The premise of this book is simple. You should look to buy a company and then build it up further. Instead of starting at the bottom with a startup and all of the trials and tribulations that comes with that. You look to find companies to acquire were you see you can add value. Buy Then Build is broken into four parts. Opportunity, Evaluation, Analysis and Execution. Deibel has done a great job of taking the reader through the entire process of acquiring a business.
In the first section, he outlines the idea of acquisition entrepreneurship. There are millions of businesses available in the right conditions and instead of going out on your own to start a new one, why not acquire an existing, profitable business. As more boomers are looking to retire there are trillions of dollars worth of businesses that will need new stewardship, direction and growth strategies. You should be looking at businesses that might not be in your current area of expertise that you can add true value and grow.
The second section outlines the evaluation process when looking for a new business. This includes getting into the mindset of being the CEO of a new business. If this was your business, what would you do? How would you add value? He then outlines how you should define your search parameters and how you approach brokers that can assist in your search. Having a clear outline of what you want, your budget and goals is a great way to show that you’re a serious buyer.
The third section goes into the analysis of a business. The various aspects that you should take into account when evaluating a potential acquisition. Throughout the book, Deibel uses example businesses and actual numbers. This really helped to understand how a deal would work. This section also focuses on understanding the sellers’ side of the deal. What their motivations, concerns and overall goals for the sale.
The last section outlines the actual deal. How you go about making an offer, the actual acquisition phase and finally the sale and hand over. It goes into detail about the first 90 days after the sale providing examples of what Deibel has done throughout his various acquisitions. Such as meeting staff, outlining your goals for the company and where you’re going to grow the business. Staff want to know that their jobs are safe and if there will be any major restructures.
Thoughts on Buy Then Build
The overall theme of Buy Then Build is a great way to get a step up in the success of your business career. The book was heavily focused on the American market. Tt times this led me to brush over some of the examples in the book. As I’m not US-based, I don’t have the ability to utilise some of the tools outlined.
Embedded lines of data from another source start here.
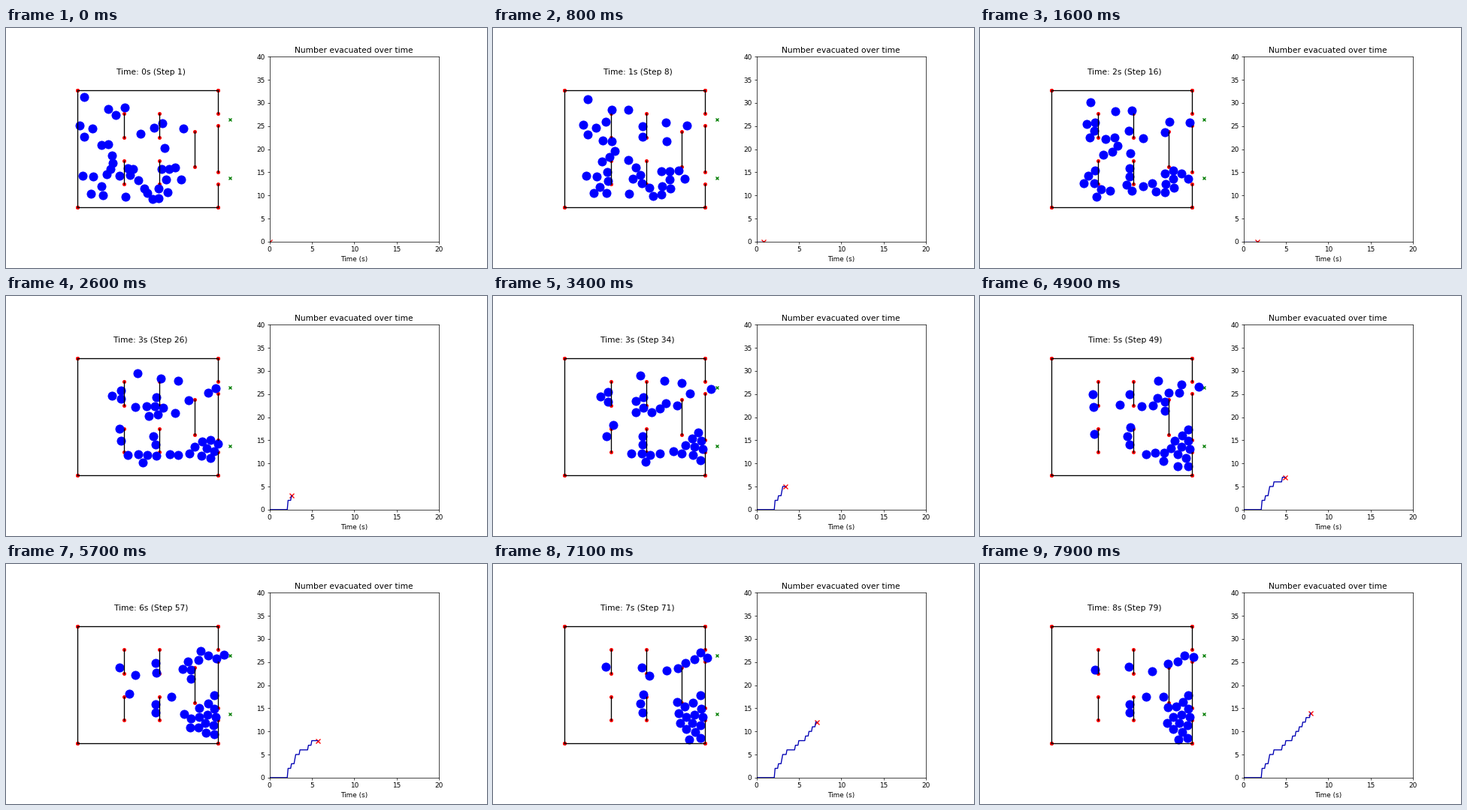
Write a matplotlib script that moves like this. It is 640 by 320 pixels and loops after 8000 ms.

```python
import numpy as np
import matplotlib.pyplot as plt
from matplotlib.animation import FuncAnimation

plt.rcParams["font.family"] = "DejaVu Sans"

FRAMES, DT = 80, 0.1
UNIT, X0, Y0 = 15.58, 95.0, 239.1    # room scale and origin in pixels
SPEED = 2.75                         # pixels per frame
SPACING, WALL_GAP, DOOR_REACH = 11, 4.5, 4.6


def room(x, y):
    """Room units to stage pixels, as a complex number."""
    return X0 + UNIT * x + 1j * (Y0 - UNIT * y)


def wall(x1, y1, x2, y2):
    return room(x1, y1), room(x2, y2)


WALLS = [
    wall(0, 0, 0, 10), wall(0, 10, 12, 10), wall(0, 0, 12, 0),
    wall(12, 10, 12, 8), wall(12, 7, 12, 3), wall(12, 2, 12, 0),
    wall(10, 6.5, 10, 3.5),
] + [wall(x, y, x, y + 2) for x in (4, 7) for y in (2, 6)]
DOORS = np.array([room(13, 7.5), room(13, 2.5)])

# Where the walkers stand at the beginning, in pixels
START = np.array([
    (104, 92), (136, 108), (146, 116), (158, 106), (98, 130), (115, 134), (104, 145), (127, 156),
    (136, 155), (141, 170), (142, 180), (139, 188), (134, 195), (102, 197), (116, 198), (127, 211),
    (113, 221), (129, 223), (151, 197), (162, 187), (169, 188), (165, 196), (176, 203), (184, 214),
    (188, 220), (195, 228), (203, 227), (203, 214), (215, 219), (213, 202), (233, 202), (207, 188),
    (217, 188), (225, 186), (211, 160), (179, 141), (197, 133), (208, 127), (236, 134), (159, 225),
]) @ [1, 1j]


# Crowd --------------------------------------------------------------------
def wall_dist(p):
    a, b = np.array(WALLS).T
    d = b - a
    t = np.clip(((p - a) * d.conj()).real / abs(d) ** 2, 0, 1)
    return abs(p - a - t * d)


def is_free(p, q, others):
    """A step from p to q must not press closer to a wall or a neighbour."""
    return (np.all(abs(others - q) >= np.minimum(SPACING, abs(others - p)))
            and np.all(wall_dist(q) >= np.minimum(WALL_GAP, wall_dist(p))))


def choose_doors(pos):
    """Each walker takes the door with the shortest way plus queue."""
    dist = abs(pos[:, None] - DOORS)
    choice, queue = np.zeros(len(pos), int), np.zeros(2)
    for i in dist.min(axis=1).argsort():
        choice[i] = (dist[i] + 2 * queue).argmin()
        queue[choice[i]] += 1
    return DOORS[choice]


def simulate():
    rng = np.random.default_rng(7)
    pos = START.copy()
    goal = choose_doors(pos)
    side = rng.choice([-1, 1], len(pos))
    turns = np.radians(np.arange(0, 76, 15))
    history = [pos.copy()]
    for _ in range(1, FRAMES):
        for i in abs(goal - pos).argsort():
            p = pos[i]
            if np.isnan(p):
                continue
            inside = ~np.isnan(pos)
            inside[i] = False
            others = pos[inside]
            ahead = SPEED * (goal[i] - p) / abs(goal[i] - p)
            # Straight on, then ever wider turns, at last a step aside and back
            angles = [s * t for t in turns for s in (side[i], -side[i])]
            angles.append(side[i] * rng.uniform(np.pi / 2, np.pi))
            for angle in angles:
                q = p + ahead * np.exp(1j * angle)
                if is_free(p, q, others):
                    pos[i] = q
                    break
            if abs(goal[i] - pos[i]) < DOOR_REACH:
                pos[i] = np.nan
        history.append(pos.copy())
    return np.array(history)


tracks = simulate()
times = np.arange(FRAMES) * DT
counts = np.isnan(tracks).sum(axis=1)

# Room ---------------------------------------------------------------------
fig = plt.figure(figsize=(10, 5), dpi=64, facecolor="white")
plan = fig.add_axes([0, 0, 1, 1])
plan.set(xlim=(0, 640), ylim=(320, 0))
plan.axis("off")

for ends in np.array(WALLS):
    plan.plot(ends.real, ends.imag, "o", color="red", ms=4.6, mew=1, zorder=1)
    plan.plot(ends.real, ends.imag, "k-", lw=1.5, zorder=3)
plan.plot(DOORS.real, DOORS.imag, "x", color="green", ms=4.2, mew=1.5, zorder=1)

dots, = plan.plot([], [], "o", color="blue", ms=12.5, mew=1, zorder=2)
clock = plan.text(192.7, 62.2, "", fontsize=12, ha="center", va="baseline")

# Chart --------------------------------------------------------------------
width = 0.775 / 2.2
chart = fig.add_axes([0.9 - width, 0.11, width, 0.77])
chart.set(xlim=(0, 20), ylim=(0, 40), xticks=range(0, 21, 5), yticks=range(0, 41, 5))
chart.set_title("Number evacuated over time", fontsize=12)
chart.set_xlabel("Time (s)", fontsize=10)
curve, = chart.plot([], [], color="#0000b4", lw=1.5)
tip, = chart.plot([], [], "x", color="red", ms=6, mew=1.5, zorder=1)


def update(f):
    dots.set_data(tracks[f].real, tracks[f].imag)
    clock.set_text(f"Time: {times[f]:.0f}s (Step {max(1, f)})")
    curve.set_data(times[:f + 1], counts[:f + 1])
    tip.set_data([times[f]], [counts[f]])
    return dots, clock, curve, tip


anim = FuncAnimation(fig, update, frames=FRAMES, interval=1000 * DT, repeat=True, repeat_delay=0)
plt.show()
```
The biggest piece to the acquisition strategy relies heavily on the use of SBA loans. With as little as 10% down you can acquire business on a relatively safe 10-year business loan. So long as you can service the loan with the existing SDE and grow the business, then it’s an ideal way to get started with a business.
The constant use of the SBA was a bit off-putting as someone that’s not based in the US or has access to relatively easy funds. I’m mainly focused on 100% online businesses I also found myself losing interest as almost all the examples were related to physical businesses. There were discussions about relocations, large staff costs and historical processes. Some of this applies to online businesses but a lot wasn’t relevant to my particular circumstances.
The one big takeaway from this book was the example at the end of the book that talks about hiring sales reps to increase your overall turnover by $4 million dollars and how that could take multiple years to get to that stage. Instead, look at acquiring another business within your field that is doing that amount of revenue. With the calculations outlined it would work to about $180,000 down to purchase the business. About the same amount as the salary for one of those staff.
This example is something that I could apply in the online world. If I’m looking to expand and need talent and customers, I should look to buy them ‘off-the-shelf’ instead. We see this a lot in the tech world and it usually referred to as talent acquisition, but you could also look at it as customer acquisition.
If you’re looking to transition out of an existing role or have the money you can put towards acquiring a business. You have the skills to help grow the business but isn’t something you’ve ever done before. Then I think Buy Then Build is worth the read.